Dan Kopf at Quartz highlights some updated research from economists Alan Krueger and Lawrence Katz (whose work we’ve looked at before) finding that from 2005 to 2015, almost all of the new jobs created in the US economy were not traditional full-time jobs but rather temporary, contract, or “gig economy” work:
US retailers and other employers of seasonal labor got an early start on holiday season hiring this year, another sign of how much the labor market has tightened, Eric Morath reports at the Wall Street Journal:

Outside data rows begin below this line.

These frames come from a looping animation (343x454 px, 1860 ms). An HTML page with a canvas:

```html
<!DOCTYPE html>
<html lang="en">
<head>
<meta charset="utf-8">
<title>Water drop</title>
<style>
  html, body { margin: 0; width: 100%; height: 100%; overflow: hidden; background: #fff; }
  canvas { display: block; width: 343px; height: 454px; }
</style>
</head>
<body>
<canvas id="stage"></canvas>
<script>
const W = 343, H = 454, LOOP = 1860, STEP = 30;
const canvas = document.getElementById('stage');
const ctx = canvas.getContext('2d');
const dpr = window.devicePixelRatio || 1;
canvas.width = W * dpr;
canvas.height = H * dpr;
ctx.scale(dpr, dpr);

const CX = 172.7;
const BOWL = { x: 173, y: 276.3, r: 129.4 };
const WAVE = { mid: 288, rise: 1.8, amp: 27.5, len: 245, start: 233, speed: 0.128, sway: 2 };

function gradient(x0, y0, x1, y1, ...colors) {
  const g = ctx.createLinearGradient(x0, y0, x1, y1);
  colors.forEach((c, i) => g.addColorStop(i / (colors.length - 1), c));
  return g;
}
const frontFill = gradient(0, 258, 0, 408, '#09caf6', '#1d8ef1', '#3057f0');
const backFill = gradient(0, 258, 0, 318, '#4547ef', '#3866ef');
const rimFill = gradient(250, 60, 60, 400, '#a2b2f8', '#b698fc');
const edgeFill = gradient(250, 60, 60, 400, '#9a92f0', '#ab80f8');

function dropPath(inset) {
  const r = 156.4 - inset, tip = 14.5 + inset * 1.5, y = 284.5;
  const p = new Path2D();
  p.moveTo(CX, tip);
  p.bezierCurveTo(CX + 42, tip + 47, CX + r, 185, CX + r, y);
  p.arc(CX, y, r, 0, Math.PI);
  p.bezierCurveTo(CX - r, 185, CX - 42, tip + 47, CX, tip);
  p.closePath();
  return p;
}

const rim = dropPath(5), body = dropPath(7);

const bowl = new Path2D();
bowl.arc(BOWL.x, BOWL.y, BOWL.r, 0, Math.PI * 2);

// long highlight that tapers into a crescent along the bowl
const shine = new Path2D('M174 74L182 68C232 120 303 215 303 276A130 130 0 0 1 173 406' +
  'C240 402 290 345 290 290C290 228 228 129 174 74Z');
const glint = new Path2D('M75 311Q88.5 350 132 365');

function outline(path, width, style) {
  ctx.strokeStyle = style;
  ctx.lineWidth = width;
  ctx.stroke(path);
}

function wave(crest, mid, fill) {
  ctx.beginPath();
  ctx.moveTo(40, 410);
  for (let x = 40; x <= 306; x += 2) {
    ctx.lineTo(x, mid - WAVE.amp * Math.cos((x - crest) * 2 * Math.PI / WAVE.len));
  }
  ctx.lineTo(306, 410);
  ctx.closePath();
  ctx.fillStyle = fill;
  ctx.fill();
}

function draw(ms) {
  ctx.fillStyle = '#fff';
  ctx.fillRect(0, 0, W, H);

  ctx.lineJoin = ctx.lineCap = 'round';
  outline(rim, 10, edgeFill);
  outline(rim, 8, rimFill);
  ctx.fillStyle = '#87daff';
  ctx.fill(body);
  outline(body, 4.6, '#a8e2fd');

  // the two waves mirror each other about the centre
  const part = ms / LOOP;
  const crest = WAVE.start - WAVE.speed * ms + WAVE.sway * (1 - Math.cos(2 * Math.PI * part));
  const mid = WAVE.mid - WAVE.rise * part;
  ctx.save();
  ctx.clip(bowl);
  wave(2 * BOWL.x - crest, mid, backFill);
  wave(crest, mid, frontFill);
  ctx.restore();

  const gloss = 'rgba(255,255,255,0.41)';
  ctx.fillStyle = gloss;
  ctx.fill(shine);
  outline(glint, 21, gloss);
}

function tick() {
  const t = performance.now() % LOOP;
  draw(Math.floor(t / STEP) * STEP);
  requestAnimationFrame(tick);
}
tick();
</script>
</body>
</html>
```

Data from job-search site Indeed.com shows retailers, and the warehouse and logistics firms they compete with for seasonal labor, started searching for temporary workers a month earlier than in recent years. This suggests retailers and other firms “anticipate stronger consumer demand and expect that it will be harder to find the people they want to hire,” said Indeed economist Jed Kolko.
Last year, more than one in four retail workers hired in the fourth quarter of 2015 started their jobs in October, the highest share on records back to the 1930s. Companies and analysts say a number of trends are converging. The holiday-shopping season is starting before Halloween for many consumers, rather than the traditional day after Thanksgiving. There are fewer workers available, due to unemployment holding around 5% for the past year. And retailers are competing for the same employees as logistics firms, distribution centers and restaurants during the final months of the year.

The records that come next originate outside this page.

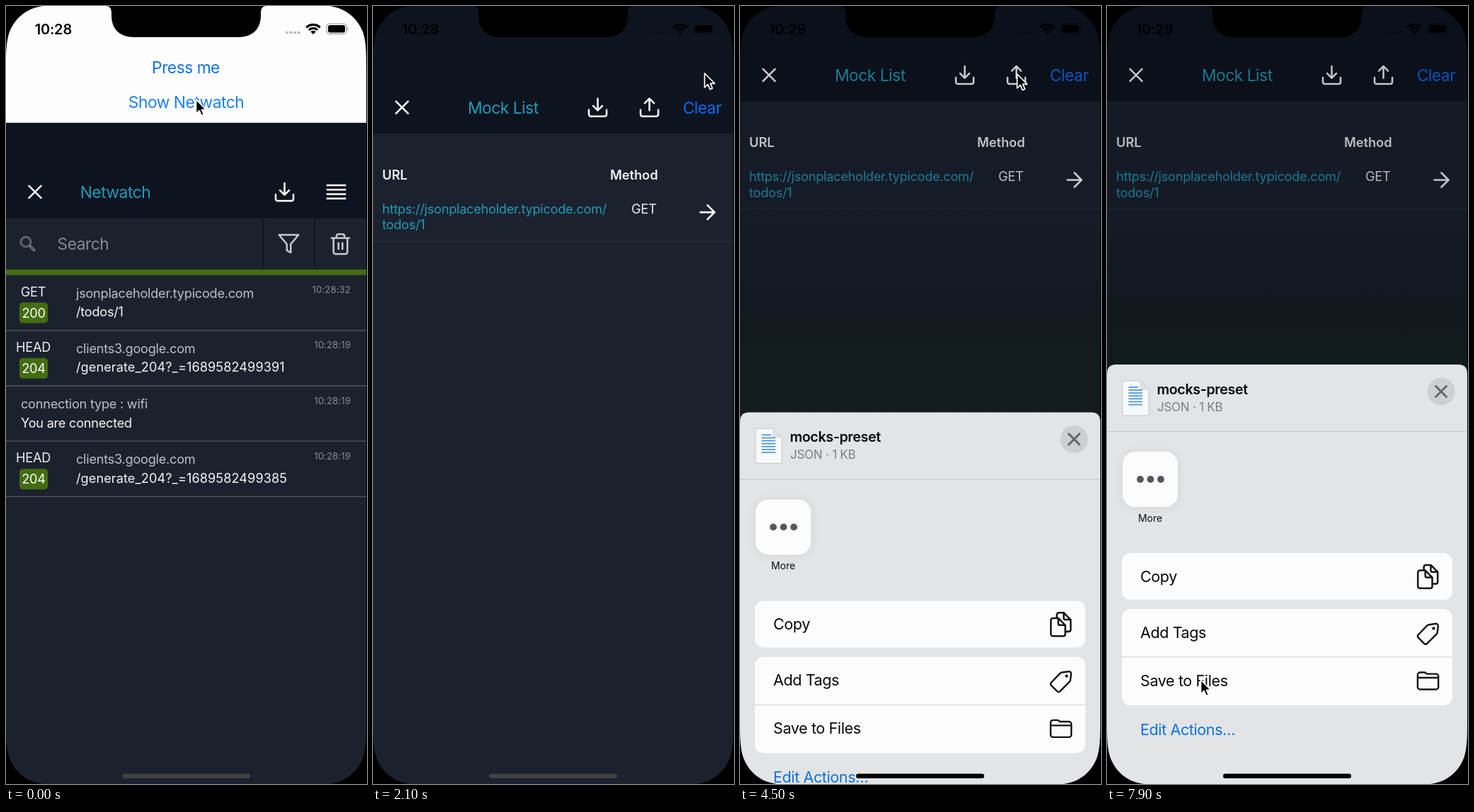
An HTML page for the animation above (8 s loop, 510 by 1098 pixels).

```html
<!DOCTYPE html>
<html lang="en">
<head>
<meta charset="utf-8">
<title>Network inspector</title>
<style>
  html, body { margin: 0; width: 100%; height: 100%; overflow: hidden; background: #000; }
  svg { display: block; width: 100vw; height: 100vh; }
  text { font-family: Inter, Roboto, sans-serif; white-space: pre; }
  .title { font-size: 22.8px; letter-spacing: -.5px; }
  .body { font-size: 18.2px; letter-spacing: -.27px; }
  .path { font-size: 18.2px; letter-spacing: .04px; }
  .head { font-size: 18.2px; font-weight: 600; }
  .time { font-size: 13.2px; letter-spacing: .1px; }
  .clock { font-size: 20px; font-weight: 600; letter-spacing: -.2px; }
  .action { font-size: 21.5px; letter-spacing: -.38px; }
  .file { font-size: 19.6px; font-weight: 600; letter-spacing: -.35px; }
  .meta { font-size: 17px; letter-spacing: -.25px; }
  .more { font-size: 14px; }
  .icon { fill: none; stroke-width: 1.8; stroke-linecap: round; stroke-linejoin: round; }
</style>
</head>
<body>
<svg id="stage" viewBox="0 0 510 1098" preserveAspectRatio="none"></svg>
<script>
const LOOP = 8000, STEP = 100, SCREEN_H = 1098, SHEET_TRAVEL = 600;
const CYAN = '#209bba', HEADER = '#0e141f', BODY = '#1b222e', GREEN = '#436d10', SOFT = '#bcc0c6';

const text = (x, y, cls, fill, str, anchor = 'start') =>
  `<text x="${x}" y="${y}" class="${cls}" fill="${fill}" text-anchor="${anchor}">${str}</text>`;
const rect = (x, y, w, h, fill, rx = 0) =>
  `<rect x="${x}" y="${y}" width="${w}" height="${h}" rx="${rx}" fill="${fill}"/>`;
const line = (x1, y1, x2, y2, color, width) =>
  `<path d="M${x1} ${y1}L${x2} ${y2}" stroke="${color}" stroke-width="${width}" fill="none"/>`;
const circle = (x, y, r, fill) => `<circle cx="${x}" cy="${y}" r="${r}" fill="${fill}"/>`;

// Icons are drawn on a 24-unit grid and centred on (x, y).
const SHAPES = {
  close: 'M5.8 5.8L18.2 18.2M18.2 5.8L5.8 18.2',
  download: 'M21 14.5V19a2 2 0 0 1-2 2H5a2 2 0 0 1-2-2v-4.5M7.3 10.3l4.7 4.7 4.7-4.7M12 15V3',
  upload: 'M21 14.5V19a2 2 0 0 1-2 2H5a2 2 0 0 1-2-2v-4.5M16.7 7.7L12 3 7.3 7.7M12 3v12',
  menu: 'M3 5.4h18M3 9.8h18M3 14.2h18M3 18.6h18',
  filter: 'M22 3H2l8 9.46V19l4 2v-8.54z',
  trash: 'M3 6h18M19 6v14a2 2 0 0 1-2 2H7a2 2 0 0 1-2-2V6M8 6V4a2 2 0 0 1 2-2h4a2 2 0 0 1 2 2v2M10 11v6M14 11v6',
  arrow: 'M5 12h14M12 5l7 7-7 7',
  copy: 'M8 6V2.5A2 2 0 0 1 10 .5H15L22 7.5V17.5A2 2 0 0 1 20 19.5H16.5M15 .5V6A1.5 1.5 0 0 0 16.5 7.5H22M4 6H9.5L16.5 13V22A2 2 0 0 1 14.5 24H4A2 2 0 0 1 2 22V8A2 2 0 0 1 4 6ZM9.5 6V11.5A1.5 1.5 0 0 0 11 13H16.5',
  tag: 'M13 2.5L20 1.5A2.4 2.4 0 0 1 22.6 4.2L21.8 10.5Q21.6 11.6 20.8 12.4L11 22.2Q9.5 23.5 8 22.2L1.8 16Q.5 14.5 1.8 13L11 3.5Q12 2.6 13 2.5ZM17.8 5.6a.7.7 0 1 0 .1 0',
  folder: 'M1 18.5V5.5A2.5 2.5 0 0 1 3.5 3H8Q9 3 9.8 3.8L10.8 4.6H20.5A2.5 2.5 0 0 1 23 7.1V18.5A2.5 2.5 0 0 1 20.5 21H3.5A2.5 2.5 0 0 1 1 18.5ZM1 8.6H23'
};
const icon = (name, x, y, scale, color = '#fff', id = '') =>
  `<path ${id && `id="${id}"`} class="icon" d="${SHAPES[name]}" stroke="${color}"
    transform="translate(${x} ${y}) scale(${scale}) translate(-12 -12)"/>`;

function requestRow(index, method, status, host, path, time) {
  const y = 214.7 + index * 78.2;
  const label = method
    ? text(38.5, y + 30, 'body', '#eceef0', method, 'middle') +
      rect(19, y + 39, 40, 29, GREEN, 4.5) +
      text(39, y + 60, 'body', '#fff', status, 'middle')
    : '';
  const x = method ? 99 : 21;
  return label + text(x, y + 32, 'body', SOFT, host) +
    text(x, y + 58.5, path.includes('_') ? 'path' : 'body', '#f4f5f6', path) +
    text(487, y + 25.5, 'time', '#878d95', time, 'end') +
    line(0, y + 78.2, 509, y + 78.2, '#515963', 1.3);
}

const panel = rect(0, 0, 510, 1110, BODY) + rect(0, 0, 510, 134.5, HEADER) + icon('close', 41, 97.5, 1.38);

const requests = panel +
  text(104.7, 106, 'title', CYAN, 'Netwatch') +
  icon('download', 393.5, 97.5, 1.39) + icon('menu', 466.5, 97.5, 1.42, '#fff', 'menuIcon') +
  line(363, 134, 363, 208, HEADER, 1.5) + line(436, 134, 436, 208, HEADER, 1.5) +
  `<circle cx="28" cy="168" r="7" fill="none" stroke="#606770" stroke-width="2.8"/>` +
  line(33, 173, 41, 181, '#606770', 4) +
  text(72.5, 179, 'title', '#848a93', 'Search') +
  icon('filter', 399.5, 170.5, 1.38, '#c6cacf') + icon('trash', 472.5, 171, 1.4, '#c6cacf') +
  rect(0, 207, 510, 7.8, GREEN) +
  requestRow(0, 'GET', '200', 'jsonplaceholder.typicode.com', '/todos/1', '10:28:32') +
  requestRow(1, 'HEAD', '204', 'clients3.google.com', '/generate_204?_=1689582499391', '10:28:19') +
  requestRow(2, '', '', 'connection type : wifi', 'You are connected', '10:28:19') +
  requestRow(3, 'HEAD', '204', 'clients3.google.com', '/generate_204?_=1689582499385', '10:28:19');

const mocks = panel +
  text(134, 106, 'title', CYAN, 'Mock List') +
  icon('download', 317.5, 97.5, 1.39) + icon('upload', 390.5, 97.5, 1.39, '#fff', 'uploadIcon') +
  text(437.7, 106, 'title', '#0d6af0', 'Clear') +
  text(13, 199, 'head', '#f2f3f5', 'URL') + text(335, 199, 'head', '#f2f3f5', 'Method') +
  text(13, 247, 'body', CYAN, 'https://jsonplaceholder.typicode.com/') +
  text(13, 269.5, 'body', CYAN, 'todos/1') +
  text(365, 247, 'body', '#eceef0', 'GET') +
  icon('arrow', 472.5, 245.5, 1.43) +
  line(0, 286.7, 509, 286.7, '#242e3a', 1.3);

const fileLines = [0, 1, 2, 3, 4, 5, 6].map(i =>
  line(30.5, 538 + i * 4.1, i ? 50 : 44, 538 + i * 4.1, '#3d8ede', 1.6)).join('');

const sheet =
  `<path d="M0 1110V519Q0 506 13 506H496Q509 506 509 519V1110Z" fill="#e2e4e5"/>` +
  `<path d="M22 529H47L59 541V578H22Z" fill="#f8f9fa" stroke="#c3c6c9"/>` +
  `<path d="M47 529V541H59Z" fill="#dfe2e4" stroke="#c9ccce" stroke-width=".8"/>` + fileLines +
  text(70.5, 548, 'file', '#050505', 'mocks-preset') +
  text(71, 572, 'meta', '#7c7e81', 'JSON · 1 KB') +
  circle(472, 544, 19.5, '#cdcfd0') +
  `<path d="M464.5 536.5l15 15M479.5 536.5l-15 15" stroke="#66686b" stroke-width="3" stroke-linecap="round"/>` +
  line(0, 600.5, 509, 600.5, '#c8cacc', 1.2) +
  `<g filter="url(#soft)">${rect(22, 629, 78, 78, '#fcfcfc', 18)}</g>` +
  [47, 61.5, 76].map(x => circle(x, 668, 4.9, '#54575c')).join('') +
  text(61, 728, 'more', '#101010', 'More', 'middle') +
  rect(21, 772, 467, 66, '#fcfcfc', 12) + rect(21, 851, 467, 136, '#fcfcfc', 12) +
  line(21, 918.7, 488, 918.7, '#d9dadb', 1.2) +
  text(47, 813, 'action', '#080808', 'Copy') +
  text(47, 892, 'action', '#080808', 'Add Tags') +
  text(47, 960, 'action', '#080808', 'Save to Files') +
  text(47, 1029, 'action', '#0d72dc', 'Edit Actions…') +
  icon('copy', 453.2, 805, 1.4, '#151515') + icon('tag', 453.5, 886, 1.35, '#151515') +
  icon('folder', 453.5, 952.5, 1.33, '#151515');

const arc = r => {
  const d = r * Math.SQRT1_2;
  return `<path d="M${434 - d} ${40 - d}A${r} ${r} 0 0 1 ${434 + d} ${40 - d}" fill="none" stroke="#000" stroke-width="3.2"/>`;
};
const statusBar =
  `<text id="clock" x="40.7" y="39.7" class="clock"></text>` +
  [397, 402.7, 408.4, 414].map(x => circle(x, 37.5, 2.1, 'rgba(0,0,0,.25)')).join('') +
  arc(13.6) + arc(8.6) + `<path d="M434 40l-3.7-3.7a5.2 5.2 0 0 1 7.4 0z"/>` +
  `<rect x="453" y="25" width="28" height="14.4" rx="4.3" fill="none" stroke="#000" stroke-opacity=".4" stroke-width="1.2"/>` +
  rect(455, 27, 24, 10.4, '#000', 2.6) +
  `<path d="M482.5 29.8q2.6 2.4 0 4.8z" opacity=".4"/>`;

// Continuous-curvature corner, in units of its radius.
const CORNER = 'M-.2 1.53H0C0 1.09 0 .87 .075 .63C.17 .37 .37 .17 .63 .075C.87 0 1.09 0 1.53 0V-.2H-.2Z';
const corner = (x, y, sx, sy) =>
  `<path d="${CORNER}" transform="translate(${x} ${y}) scale(${62 * sx} ${62 * sy})"/>`;
const bezel = rect(509, 0, 2, 1098, '#000') +
  corner(0, -1.7, 1, 1) + corner(509, -1.7, -1, 1) +
  corner(0, 1099.7, 1, -1) + corner(509, 1099.7, -1, -1) +
  `<path d="M141 0C147 0 149 4 149 10V13C149 33 161 44 181 44H328C348 44 360 33 360 13V10C360 4 362 0 368 0Z"/>`;

document.getElementById('stage').innerHTML = `
  <defs>
    <linearGradient id="shade" gradientUnits="userSpaceOnUse" x1="0" y1="290" x2="0" y2="510">
      <stop stop-color="#00030a" stop-opacity=".23"/><stop offset="1" stop-color="#0b1712" stop-opacity=".62"/>
    </linearGradient>
    <filter id="soft" x="-30%" y="-30%" width="160%" height="160%">
      <feDropShadow dx="0" dy="1" stdDeviation="7" flood-opacity=".07"/>
    </filter>
  </defs>
  ${rect(0, 0, 510, 1098, '#fdfdfd')}
  ${text(254, 94.5, 'title', '#1473e6', 'Press me', 'middle')}
  ${text(254.5, 143.7, 'title', '#2080ea', 'Show Netwatch', 'middle')}
  <g id="requests">${requests}</g>
  <g id="mocks">${mocks}</g>
  <rect id="dim" width="510" height="1098" fill="url(#shade)"/>
  ${statusBar}
  <g id="sheet">${sheet}</g>
  <rect id="homeBar" x="164" y="1083.5" width="181" height="6.5" rx="3.2"/>
  ${bezel}
  <path id="cursor" d="M0 0V20L4.6 15.7 7.6 22.6 11 21.2 8.1 14.4H14.2Z" stroke="#fff" stroke-width="1.7" stroke-linejoin="round"/>`;

const el = {};
document.querySelectorAll('#stage [id]').forEach(node => { el[node.id] = node; });

const CURSOR = [
  [0, 268.5, 132], [800, 268.5, 132], [1200, 441, 147], [1500, 468.5, 95], [2800, 468.5, 95],
  [3400, 391.5, 96], [4800, 391.5, 96], [5100, 223.5, 536], [5500, 132.5, 951], [LOOP, 132.5, 951]
];

// Critically damped spring: the share of travel still to go.
function remaining(t, start) {
  const x = Math.max(0, t - start) * 0.01826;
  return (1 + x) * Math.exp(-x);
}

function cursorAt(t) {
  const i = CURSOR.findIndex(key => key[0] > t);
  const [t0, x0, y0] = CURSOR[i - 1], [t1, x1, y1] = CURSOR[i];
  const p = (t - t0) / (t1 - t0);
  return [x0 + (x1 - x0) * p, y0 + (y1 - y0) * p];
}

function pressOpacity(t, down, up) {
  if (t < down) return 1;
  return t <= up ? 0.2 : Math.min(1, 0.2 + 0.8 * (t - up) / 200);
}

const move = (node, x, y) => node.setAttribute('transform', `translate(${x.toFixed(2)} ${y.toFixed(2)})`);

function render(t) {
  const sheetLeft = remaining(t, 4295);
  move(el.requests, 0, SCREEN_H * remaining(t, -184.6));
  move(el.mocks, 0, SCREEN_H * remaining(t, 1828));
  move(el.sheet, 0, SHEET_TRAVEL * sheetLeft);
  move(el.cursor, ...cursorAt(t));
  el.dim.setAttribute('opacity', 1 - sheetLeft);
  el.menuIcon.setAttribute('opacity', pressOpacity(t, 1700, 1800));
  el.uploadIcon.setAttribute('opacity', pressOpacity(t, 4200, 4300));
  el.homeBar.setAttribute('fill', t < 4400 ? '#414143' : '#000');
  el.clock.textContent = t < 3000 ? '10:28' : '10:29';
}

const start = performance.now();
function tick() {
  const t = (performance.now() - start) % LOOP;
  render(Math.floor(t / STEP) * STEP);
  requestAnimationFrame(tick);
}
tick();
</script>
</body>
</html>
```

SHRM’s Roy Maurer explores how the rapid expansion of e-commerce is helping to fuel this increase in seasonal employment:
Alternative work arrangements like temping and freelancing are making up an increasingly large segment of the US economy. As the “gig economy” grows, more attention is rightly being paid to how contingent workers are treated by the platforms or agencies they rely on for employment opportunities. Organizations that source talent through these intermediaries need to be conscious of whether they are underpaying workers, engaging in discriminatory practices, or otherwise running afoul of labor regulations—especially now that authorities are holding “joint employers” responsible for the compensation and work conditions of those they employ indirectly.
Unfortunately, many temp agencies appear to be doing just that. At NJ.com, Kelly Heyboer calls attention to a disconcerting new investigative report that looked at dozens of recent lawsuits filed by applicants, recruiters, and employees at temp agencies alleging “widespread racist, sexist or discriminatory hiring in the growing temp industry”:
In some cases, factories or companies allegedly placed orders for temps of certain races, and temp agency recruiters complied because they said they felt financial pressure to keep their clients happy. In some cases, temp agencies allegedly used code words to indicate a preference for applicants of a certain race or gender. According to the allegations in lawsuits and interviews: